## REQUIREMENT:
Report every line of the records beneath this task that holds the string "start".

## DATA SHOWN:
────────

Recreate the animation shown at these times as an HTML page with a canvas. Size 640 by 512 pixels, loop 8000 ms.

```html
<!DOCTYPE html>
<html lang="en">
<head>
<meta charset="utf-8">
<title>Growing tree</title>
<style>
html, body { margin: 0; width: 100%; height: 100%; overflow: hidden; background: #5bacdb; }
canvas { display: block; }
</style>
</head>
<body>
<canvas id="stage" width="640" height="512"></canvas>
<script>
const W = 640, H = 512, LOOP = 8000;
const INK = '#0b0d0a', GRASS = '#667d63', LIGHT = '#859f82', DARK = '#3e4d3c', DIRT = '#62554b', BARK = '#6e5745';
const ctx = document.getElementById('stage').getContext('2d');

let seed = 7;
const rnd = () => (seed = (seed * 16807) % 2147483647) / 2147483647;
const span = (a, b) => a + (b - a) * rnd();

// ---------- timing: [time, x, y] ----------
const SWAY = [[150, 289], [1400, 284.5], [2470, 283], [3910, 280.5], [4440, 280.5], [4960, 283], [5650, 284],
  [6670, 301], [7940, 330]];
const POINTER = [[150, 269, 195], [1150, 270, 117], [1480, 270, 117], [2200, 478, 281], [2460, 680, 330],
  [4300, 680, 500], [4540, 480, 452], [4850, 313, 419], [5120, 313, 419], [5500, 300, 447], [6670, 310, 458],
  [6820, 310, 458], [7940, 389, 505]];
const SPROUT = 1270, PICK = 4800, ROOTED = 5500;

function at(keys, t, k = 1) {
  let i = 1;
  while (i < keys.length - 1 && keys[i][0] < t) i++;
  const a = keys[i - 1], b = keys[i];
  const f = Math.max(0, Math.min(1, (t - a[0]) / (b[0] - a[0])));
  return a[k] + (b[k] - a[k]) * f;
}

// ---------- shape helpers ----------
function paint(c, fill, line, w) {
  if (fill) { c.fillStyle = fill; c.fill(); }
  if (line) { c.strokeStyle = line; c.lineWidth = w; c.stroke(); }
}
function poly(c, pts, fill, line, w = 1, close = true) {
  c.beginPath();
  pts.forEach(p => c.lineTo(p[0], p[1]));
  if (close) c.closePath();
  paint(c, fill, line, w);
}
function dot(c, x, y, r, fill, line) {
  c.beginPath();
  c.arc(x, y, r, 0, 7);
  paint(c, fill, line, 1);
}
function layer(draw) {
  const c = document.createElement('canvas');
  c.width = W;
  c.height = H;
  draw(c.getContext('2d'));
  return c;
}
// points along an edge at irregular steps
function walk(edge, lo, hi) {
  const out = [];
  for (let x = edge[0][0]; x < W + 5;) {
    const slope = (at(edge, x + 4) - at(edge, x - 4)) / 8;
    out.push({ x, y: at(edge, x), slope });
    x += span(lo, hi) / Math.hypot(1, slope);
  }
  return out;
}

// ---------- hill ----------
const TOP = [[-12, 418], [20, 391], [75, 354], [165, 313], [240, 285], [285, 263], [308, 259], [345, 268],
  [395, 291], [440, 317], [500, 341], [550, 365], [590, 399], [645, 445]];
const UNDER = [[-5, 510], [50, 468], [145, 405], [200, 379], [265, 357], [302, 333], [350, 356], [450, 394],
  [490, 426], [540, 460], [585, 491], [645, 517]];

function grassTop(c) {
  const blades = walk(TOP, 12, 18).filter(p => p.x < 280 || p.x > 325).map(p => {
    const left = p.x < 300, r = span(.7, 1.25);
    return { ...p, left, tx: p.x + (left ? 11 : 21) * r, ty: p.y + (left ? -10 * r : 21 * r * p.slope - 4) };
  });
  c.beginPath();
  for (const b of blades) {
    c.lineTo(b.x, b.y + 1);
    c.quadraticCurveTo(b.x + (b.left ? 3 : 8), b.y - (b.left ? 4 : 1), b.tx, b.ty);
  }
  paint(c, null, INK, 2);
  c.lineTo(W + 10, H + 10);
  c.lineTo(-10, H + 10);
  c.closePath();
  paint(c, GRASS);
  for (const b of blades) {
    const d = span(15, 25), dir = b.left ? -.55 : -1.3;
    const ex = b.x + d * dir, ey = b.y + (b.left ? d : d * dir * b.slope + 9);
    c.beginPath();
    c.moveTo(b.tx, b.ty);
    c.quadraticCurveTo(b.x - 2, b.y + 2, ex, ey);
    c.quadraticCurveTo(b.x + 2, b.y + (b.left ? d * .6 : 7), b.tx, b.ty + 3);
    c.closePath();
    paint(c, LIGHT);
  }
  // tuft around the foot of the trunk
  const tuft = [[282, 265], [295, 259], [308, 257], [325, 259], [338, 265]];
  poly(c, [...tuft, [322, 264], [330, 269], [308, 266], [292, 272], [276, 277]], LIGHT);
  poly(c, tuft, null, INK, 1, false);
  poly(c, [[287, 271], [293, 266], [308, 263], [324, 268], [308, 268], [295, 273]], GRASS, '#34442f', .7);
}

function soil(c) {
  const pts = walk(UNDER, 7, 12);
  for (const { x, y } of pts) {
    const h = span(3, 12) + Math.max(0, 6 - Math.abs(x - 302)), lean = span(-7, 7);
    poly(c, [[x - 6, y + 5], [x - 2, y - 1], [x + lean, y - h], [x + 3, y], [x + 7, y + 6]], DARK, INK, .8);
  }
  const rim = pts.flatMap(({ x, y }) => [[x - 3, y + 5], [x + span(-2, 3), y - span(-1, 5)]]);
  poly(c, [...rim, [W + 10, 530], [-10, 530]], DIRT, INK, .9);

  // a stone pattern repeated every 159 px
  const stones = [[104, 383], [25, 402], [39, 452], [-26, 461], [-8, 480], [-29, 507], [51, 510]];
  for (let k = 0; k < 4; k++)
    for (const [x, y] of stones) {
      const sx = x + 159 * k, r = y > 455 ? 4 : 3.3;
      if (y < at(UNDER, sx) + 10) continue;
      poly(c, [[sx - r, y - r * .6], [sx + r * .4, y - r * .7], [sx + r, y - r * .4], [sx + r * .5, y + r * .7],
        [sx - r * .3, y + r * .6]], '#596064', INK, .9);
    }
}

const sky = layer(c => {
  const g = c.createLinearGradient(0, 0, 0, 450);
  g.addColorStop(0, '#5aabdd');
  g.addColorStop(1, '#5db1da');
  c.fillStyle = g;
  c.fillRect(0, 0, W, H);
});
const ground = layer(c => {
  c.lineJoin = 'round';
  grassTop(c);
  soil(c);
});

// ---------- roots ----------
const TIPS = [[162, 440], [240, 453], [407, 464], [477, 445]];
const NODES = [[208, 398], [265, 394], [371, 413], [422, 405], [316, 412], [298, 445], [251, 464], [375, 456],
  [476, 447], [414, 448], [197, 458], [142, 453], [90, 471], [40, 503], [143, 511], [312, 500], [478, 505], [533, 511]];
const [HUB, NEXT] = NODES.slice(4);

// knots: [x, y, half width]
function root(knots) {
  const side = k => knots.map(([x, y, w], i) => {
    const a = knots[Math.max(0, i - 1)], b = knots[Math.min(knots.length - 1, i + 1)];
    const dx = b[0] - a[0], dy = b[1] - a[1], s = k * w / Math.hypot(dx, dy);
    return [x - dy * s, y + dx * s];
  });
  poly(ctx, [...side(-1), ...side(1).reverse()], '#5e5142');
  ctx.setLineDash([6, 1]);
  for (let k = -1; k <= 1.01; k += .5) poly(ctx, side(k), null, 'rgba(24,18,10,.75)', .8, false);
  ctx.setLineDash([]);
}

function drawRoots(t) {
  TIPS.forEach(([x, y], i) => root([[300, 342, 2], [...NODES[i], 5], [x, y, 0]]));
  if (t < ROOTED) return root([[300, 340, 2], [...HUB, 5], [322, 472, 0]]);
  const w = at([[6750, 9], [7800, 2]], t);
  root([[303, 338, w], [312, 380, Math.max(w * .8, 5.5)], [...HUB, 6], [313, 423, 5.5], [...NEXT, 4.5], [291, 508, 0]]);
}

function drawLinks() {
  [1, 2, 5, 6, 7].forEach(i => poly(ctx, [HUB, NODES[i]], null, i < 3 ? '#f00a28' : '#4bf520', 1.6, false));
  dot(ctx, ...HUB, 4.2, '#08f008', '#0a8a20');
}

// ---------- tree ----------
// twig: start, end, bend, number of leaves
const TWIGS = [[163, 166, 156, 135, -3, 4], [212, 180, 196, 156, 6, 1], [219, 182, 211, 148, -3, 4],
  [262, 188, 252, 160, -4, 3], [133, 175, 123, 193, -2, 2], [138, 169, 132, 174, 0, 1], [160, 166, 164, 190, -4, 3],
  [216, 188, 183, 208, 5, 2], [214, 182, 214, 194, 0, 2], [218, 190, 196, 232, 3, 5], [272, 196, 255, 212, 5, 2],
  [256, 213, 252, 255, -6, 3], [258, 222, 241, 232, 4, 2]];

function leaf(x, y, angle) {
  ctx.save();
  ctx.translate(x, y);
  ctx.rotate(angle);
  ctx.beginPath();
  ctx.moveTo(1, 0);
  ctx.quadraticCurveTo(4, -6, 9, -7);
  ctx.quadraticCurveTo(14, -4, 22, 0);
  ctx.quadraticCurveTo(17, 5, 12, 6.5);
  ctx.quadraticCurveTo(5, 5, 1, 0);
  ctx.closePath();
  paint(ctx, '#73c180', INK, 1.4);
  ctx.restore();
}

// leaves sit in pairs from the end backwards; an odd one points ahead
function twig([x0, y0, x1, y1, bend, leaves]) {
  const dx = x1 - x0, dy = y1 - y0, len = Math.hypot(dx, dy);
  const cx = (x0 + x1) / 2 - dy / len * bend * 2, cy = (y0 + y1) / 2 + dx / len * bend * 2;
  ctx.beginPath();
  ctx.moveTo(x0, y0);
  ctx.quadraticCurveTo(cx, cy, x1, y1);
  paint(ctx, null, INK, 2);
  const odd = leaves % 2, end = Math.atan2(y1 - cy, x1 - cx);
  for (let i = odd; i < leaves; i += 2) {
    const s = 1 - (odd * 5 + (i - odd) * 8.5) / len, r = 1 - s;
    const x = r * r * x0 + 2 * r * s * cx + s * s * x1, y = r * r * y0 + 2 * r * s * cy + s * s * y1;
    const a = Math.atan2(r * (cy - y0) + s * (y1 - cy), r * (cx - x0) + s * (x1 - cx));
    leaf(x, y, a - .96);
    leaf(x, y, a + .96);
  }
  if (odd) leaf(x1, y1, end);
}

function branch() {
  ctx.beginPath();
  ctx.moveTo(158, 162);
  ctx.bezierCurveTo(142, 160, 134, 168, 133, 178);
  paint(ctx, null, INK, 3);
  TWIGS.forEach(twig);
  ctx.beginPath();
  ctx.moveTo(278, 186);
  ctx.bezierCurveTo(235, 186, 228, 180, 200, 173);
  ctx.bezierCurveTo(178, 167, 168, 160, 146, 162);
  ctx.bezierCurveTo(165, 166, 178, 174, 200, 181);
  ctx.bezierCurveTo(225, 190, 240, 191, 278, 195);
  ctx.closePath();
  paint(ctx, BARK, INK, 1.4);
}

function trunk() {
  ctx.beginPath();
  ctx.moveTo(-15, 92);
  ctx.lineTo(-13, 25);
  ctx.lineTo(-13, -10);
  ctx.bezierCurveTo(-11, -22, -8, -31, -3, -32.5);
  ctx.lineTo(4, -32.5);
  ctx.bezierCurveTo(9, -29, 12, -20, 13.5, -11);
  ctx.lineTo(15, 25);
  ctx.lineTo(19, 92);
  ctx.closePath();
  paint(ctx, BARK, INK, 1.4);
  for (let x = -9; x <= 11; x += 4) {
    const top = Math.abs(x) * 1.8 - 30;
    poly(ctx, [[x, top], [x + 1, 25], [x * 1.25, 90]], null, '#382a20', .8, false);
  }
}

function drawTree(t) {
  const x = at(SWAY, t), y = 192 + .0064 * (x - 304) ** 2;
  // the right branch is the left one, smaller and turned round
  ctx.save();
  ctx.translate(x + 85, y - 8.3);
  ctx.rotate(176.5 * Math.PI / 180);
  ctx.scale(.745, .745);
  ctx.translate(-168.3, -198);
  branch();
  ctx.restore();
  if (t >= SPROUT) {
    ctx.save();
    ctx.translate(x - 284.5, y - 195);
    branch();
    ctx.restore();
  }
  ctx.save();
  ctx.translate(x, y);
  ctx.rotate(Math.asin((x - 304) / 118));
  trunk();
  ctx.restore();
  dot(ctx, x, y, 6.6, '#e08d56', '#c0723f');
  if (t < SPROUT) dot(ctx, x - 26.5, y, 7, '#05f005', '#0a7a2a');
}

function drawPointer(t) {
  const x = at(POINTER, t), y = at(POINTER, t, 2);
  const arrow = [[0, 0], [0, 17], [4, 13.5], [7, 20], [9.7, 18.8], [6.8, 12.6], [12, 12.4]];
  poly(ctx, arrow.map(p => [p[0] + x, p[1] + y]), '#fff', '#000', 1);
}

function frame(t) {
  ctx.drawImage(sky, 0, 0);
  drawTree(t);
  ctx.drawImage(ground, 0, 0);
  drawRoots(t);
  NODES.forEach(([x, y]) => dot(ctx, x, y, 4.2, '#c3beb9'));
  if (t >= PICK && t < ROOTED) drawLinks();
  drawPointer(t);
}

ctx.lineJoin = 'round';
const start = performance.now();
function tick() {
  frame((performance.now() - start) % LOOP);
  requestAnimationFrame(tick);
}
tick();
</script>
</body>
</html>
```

────────

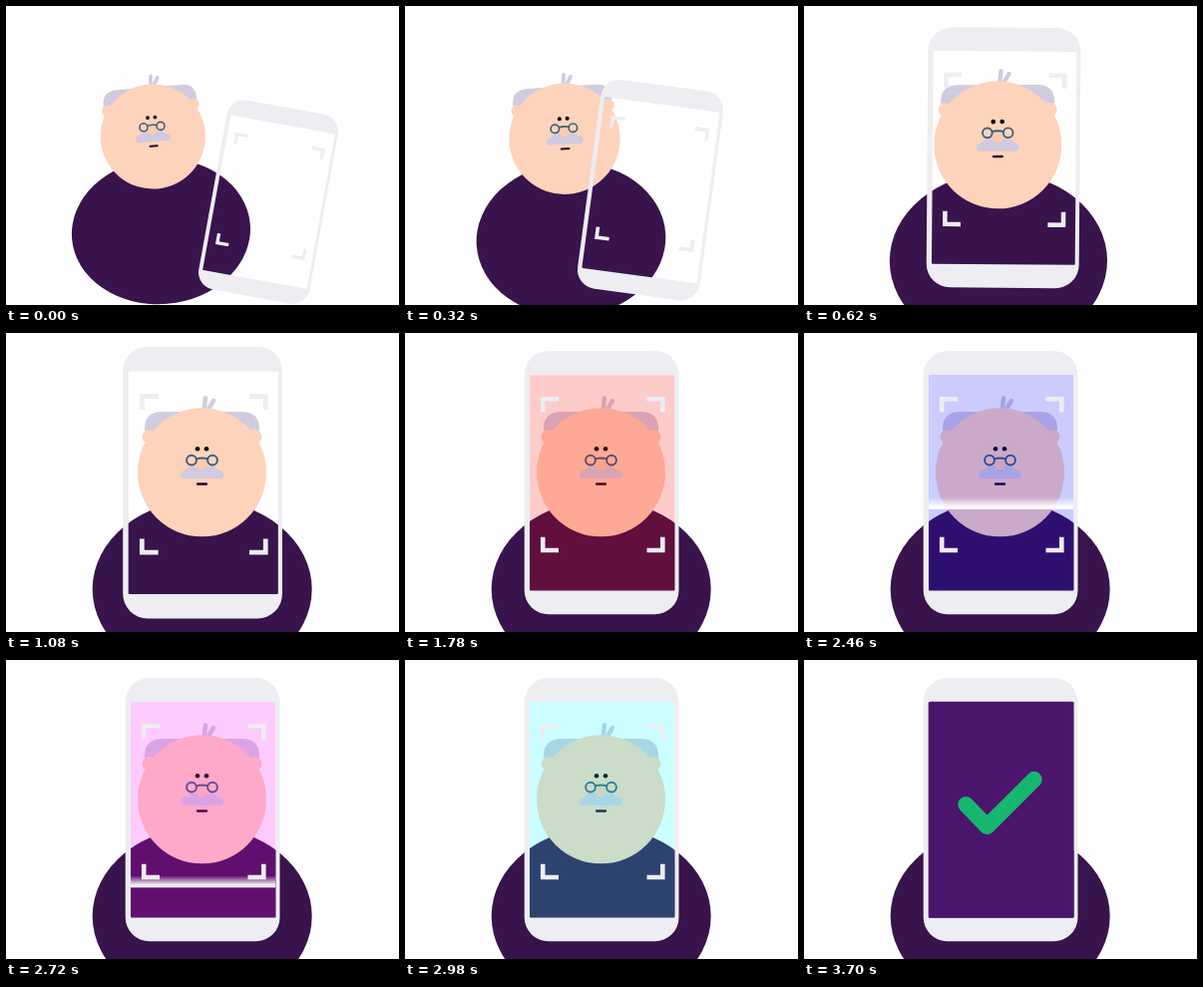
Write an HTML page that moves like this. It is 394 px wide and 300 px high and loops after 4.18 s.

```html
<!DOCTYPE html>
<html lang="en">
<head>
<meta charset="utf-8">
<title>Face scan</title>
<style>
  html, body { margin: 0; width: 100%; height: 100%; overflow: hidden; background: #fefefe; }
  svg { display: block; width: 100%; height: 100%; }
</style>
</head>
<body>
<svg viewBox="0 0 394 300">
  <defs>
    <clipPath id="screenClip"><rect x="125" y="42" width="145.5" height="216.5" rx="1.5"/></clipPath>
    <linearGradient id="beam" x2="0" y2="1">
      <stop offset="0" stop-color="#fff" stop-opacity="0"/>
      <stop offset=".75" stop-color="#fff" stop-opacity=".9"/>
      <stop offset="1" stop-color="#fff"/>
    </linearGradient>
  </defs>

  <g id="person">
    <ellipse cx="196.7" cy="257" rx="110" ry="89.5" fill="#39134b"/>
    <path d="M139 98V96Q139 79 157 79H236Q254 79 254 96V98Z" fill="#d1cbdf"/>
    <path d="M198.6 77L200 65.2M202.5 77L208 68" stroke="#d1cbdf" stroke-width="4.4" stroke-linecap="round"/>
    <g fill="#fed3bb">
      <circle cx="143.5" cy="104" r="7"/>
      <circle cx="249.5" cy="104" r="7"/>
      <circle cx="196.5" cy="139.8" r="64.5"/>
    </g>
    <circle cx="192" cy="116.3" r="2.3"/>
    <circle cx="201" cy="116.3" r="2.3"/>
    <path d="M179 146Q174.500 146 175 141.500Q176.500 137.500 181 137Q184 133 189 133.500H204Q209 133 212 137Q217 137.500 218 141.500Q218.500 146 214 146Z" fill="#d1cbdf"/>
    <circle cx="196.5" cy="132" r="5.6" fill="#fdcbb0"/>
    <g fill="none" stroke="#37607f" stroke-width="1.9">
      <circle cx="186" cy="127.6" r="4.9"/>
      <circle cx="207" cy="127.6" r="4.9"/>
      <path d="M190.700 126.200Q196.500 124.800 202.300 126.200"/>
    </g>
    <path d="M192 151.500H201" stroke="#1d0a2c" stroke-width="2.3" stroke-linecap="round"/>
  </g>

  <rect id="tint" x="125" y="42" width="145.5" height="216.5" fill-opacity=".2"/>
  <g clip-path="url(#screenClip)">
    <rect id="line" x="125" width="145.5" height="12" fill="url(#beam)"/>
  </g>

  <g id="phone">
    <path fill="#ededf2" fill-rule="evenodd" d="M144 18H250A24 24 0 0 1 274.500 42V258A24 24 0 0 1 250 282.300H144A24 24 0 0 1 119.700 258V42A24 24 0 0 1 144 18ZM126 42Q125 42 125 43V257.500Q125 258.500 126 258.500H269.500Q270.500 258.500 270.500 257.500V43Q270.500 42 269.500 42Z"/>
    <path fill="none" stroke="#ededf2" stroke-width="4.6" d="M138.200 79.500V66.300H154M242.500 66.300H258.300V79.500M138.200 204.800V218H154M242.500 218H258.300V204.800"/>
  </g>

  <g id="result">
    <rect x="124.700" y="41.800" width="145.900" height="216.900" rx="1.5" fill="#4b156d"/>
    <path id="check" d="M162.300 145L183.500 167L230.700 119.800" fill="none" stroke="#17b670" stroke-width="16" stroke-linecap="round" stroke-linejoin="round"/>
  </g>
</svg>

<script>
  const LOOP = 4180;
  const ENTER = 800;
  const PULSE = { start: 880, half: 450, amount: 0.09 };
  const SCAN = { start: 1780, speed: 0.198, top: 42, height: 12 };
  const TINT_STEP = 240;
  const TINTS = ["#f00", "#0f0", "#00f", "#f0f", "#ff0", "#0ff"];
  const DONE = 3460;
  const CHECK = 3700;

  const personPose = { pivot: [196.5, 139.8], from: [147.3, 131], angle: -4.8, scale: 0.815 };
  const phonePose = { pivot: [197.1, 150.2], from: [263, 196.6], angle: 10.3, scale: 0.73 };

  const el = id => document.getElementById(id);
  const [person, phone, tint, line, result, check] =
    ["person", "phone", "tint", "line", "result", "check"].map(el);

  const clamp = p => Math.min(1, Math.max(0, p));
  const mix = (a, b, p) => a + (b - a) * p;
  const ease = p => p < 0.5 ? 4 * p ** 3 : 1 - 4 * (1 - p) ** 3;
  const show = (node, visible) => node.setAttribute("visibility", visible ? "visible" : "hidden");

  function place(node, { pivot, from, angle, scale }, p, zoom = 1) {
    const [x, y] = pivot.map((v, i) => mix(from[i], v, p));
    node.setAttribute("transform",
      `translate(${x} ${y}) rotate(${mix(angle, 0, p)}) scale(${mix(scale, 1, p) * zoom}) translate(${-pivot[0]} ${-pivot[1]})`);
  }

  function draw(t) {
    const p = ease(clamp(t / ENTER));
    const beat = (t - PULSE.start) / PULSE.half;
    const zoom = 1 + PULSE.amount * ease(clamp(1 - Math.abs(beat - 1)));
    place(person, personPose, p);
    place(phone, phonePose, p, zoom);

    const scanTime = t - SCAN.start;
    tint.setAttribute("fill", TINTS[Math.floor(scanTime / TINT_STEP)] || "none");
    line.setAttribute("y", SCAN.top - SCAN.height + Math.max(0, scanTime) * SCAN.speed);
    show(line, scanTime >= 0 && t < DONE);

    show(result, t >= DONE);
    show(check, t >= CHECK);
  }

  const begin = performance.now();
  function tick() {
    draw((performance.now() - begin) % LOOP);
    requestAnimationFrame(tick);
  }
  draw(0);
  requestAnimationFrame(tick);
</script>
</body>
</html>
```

────────

## RESPONSE TO THE TASK:
// twig: start, end, bend, number of leaves
const start = performance.now();
  frame((performance.now() - start) % LOOP);
  const PULSE = { start: 880, half: 450, amount: 0.09 };
  const SCAN = { start: 1780, speed: 0.198, top: 42, height: 12 };
    const beat = (t - PULSE.start) / PULSE.half;
    const scanTime = t - SCAN.start;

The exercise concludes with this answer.